Looking through the listing that follows, count the lines that contain "circle" and give only that number.

-- DATASET --

* * *

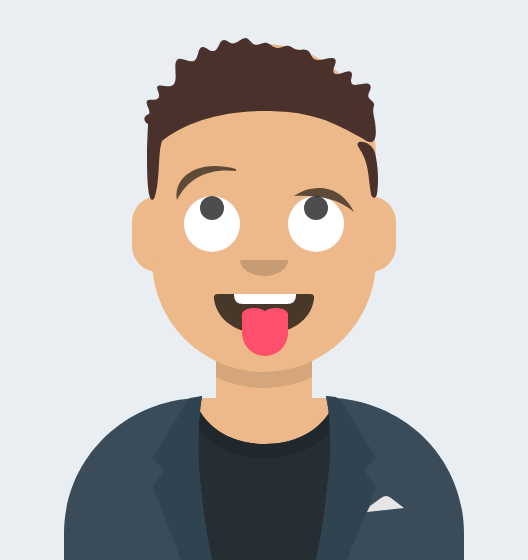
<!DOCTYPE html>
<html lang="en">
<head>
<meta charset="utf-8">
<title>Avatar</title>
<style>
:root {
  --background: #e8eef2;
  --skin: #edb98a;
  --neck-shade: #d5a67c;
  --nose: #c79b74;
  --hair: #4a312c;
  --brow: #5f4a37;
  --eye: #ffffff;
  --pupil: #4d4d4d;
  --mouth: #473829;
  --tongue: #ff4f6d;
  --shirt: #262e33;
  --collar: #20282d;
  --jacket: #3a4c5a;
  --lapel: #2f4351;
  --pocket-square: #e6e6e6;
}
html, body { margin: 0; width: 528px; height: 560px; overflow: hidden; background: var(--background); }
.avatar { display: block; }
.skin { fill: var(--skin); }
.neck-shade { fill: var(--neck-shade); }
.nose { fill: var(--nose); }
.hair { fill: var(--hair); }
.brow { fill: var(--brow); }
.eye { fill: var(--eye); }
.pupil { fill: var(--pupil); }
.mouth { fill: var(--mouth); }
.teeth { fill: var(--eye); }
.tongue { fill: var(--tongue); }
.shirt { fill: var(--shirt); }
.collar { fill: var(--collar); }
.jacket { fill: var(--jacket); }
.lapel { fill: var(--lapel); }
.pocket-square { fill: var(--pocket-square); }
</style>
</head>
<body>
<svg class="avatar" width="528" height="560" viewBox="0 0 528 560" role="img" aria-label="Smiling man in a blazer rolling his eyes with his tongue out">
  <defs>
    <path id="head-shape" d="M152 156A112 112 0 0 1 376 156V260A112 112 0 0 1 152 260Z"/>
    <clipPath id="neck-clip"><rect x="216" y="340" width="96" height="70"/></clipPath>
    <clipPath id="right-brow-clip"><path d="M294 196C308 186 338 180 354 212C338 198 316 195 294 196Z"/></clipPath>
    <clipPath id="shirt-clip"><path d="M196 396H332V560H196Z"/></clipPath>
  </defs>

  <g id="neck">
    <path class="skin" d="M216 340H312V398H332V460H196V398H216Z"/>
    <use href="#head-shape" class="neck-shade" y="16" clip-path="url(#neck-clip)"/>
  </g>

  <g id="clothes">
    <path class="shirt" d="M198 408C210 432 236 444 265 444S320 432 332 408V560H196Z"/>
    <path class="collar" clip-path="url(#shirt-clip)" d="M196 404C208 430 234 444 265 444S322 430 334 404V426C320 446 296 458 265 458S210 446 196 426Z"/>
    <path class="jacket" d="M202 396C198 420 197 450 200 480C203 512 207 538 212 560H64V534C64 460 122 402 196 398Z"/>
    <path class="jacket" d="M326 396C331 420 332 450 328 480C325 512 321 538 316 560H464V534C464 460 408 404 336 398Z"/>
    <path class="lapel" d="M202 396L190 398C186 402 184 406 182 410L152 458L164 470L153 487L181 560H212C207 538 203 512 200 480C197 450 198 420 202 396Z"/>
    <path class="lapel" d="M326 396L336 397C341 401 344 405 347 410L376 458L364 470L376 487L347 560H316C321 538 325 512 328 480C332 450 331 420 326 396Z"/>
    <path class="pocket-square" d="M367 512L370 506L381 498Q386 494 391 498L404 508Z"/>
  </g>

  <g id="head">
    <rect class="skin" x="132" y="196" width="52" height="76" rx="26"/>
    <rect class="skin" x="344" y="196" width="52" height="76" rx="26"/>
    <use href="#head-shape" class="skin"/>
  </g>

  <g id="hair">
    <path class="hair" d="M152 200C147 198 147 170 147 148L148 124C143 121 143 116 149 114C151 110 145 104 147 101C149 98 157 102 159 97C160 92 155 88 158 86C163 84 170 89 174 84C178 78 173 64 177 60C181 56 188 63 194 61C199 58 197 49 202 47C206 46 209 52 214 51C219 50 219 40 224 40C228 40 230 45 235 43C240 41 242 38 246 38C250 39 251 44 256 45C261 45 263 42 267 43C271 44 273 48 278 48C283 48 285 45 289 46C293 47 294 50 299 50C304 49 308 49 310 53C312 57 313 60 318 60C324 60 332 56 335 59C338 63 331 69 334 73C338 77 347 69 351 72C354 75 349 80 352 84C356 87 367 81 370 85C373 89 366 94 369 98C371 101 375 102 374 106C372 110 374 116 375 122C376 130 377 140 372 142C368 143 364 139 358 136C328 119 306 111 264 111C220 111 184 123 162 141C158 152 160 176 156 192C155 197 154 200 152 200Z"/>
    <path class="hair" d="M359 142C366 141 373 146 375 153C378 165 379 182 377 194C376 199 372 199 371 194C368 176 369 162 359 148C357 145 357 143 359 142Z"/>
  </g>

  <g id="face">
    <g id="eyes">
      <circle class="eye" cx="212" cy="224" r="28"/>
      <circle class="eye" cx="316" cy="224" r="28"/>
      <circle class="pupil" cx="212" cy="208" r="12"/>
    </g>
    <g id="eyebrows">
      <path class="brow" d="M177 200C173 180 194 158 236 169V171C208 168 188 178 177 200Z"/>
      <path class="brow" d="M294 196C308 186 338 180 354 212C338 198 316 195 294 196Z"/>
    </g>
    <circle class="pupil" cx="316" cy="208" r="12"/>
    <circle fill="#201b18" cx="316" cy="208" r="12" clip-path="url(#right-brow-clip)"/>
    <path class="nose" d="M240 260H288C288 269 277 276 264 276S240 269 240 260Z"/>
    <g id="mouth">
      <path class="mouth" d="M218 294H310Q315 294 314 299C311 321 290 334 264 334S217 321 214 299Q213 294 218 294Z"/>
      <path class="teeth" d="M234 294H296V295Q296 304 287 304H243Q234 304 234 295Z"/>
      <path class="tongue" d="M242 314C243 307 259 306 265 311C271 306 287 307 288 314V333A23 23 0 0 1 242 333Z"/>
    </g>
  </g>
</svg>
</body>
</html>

* * *

-- EXERCISE ANSWER --
5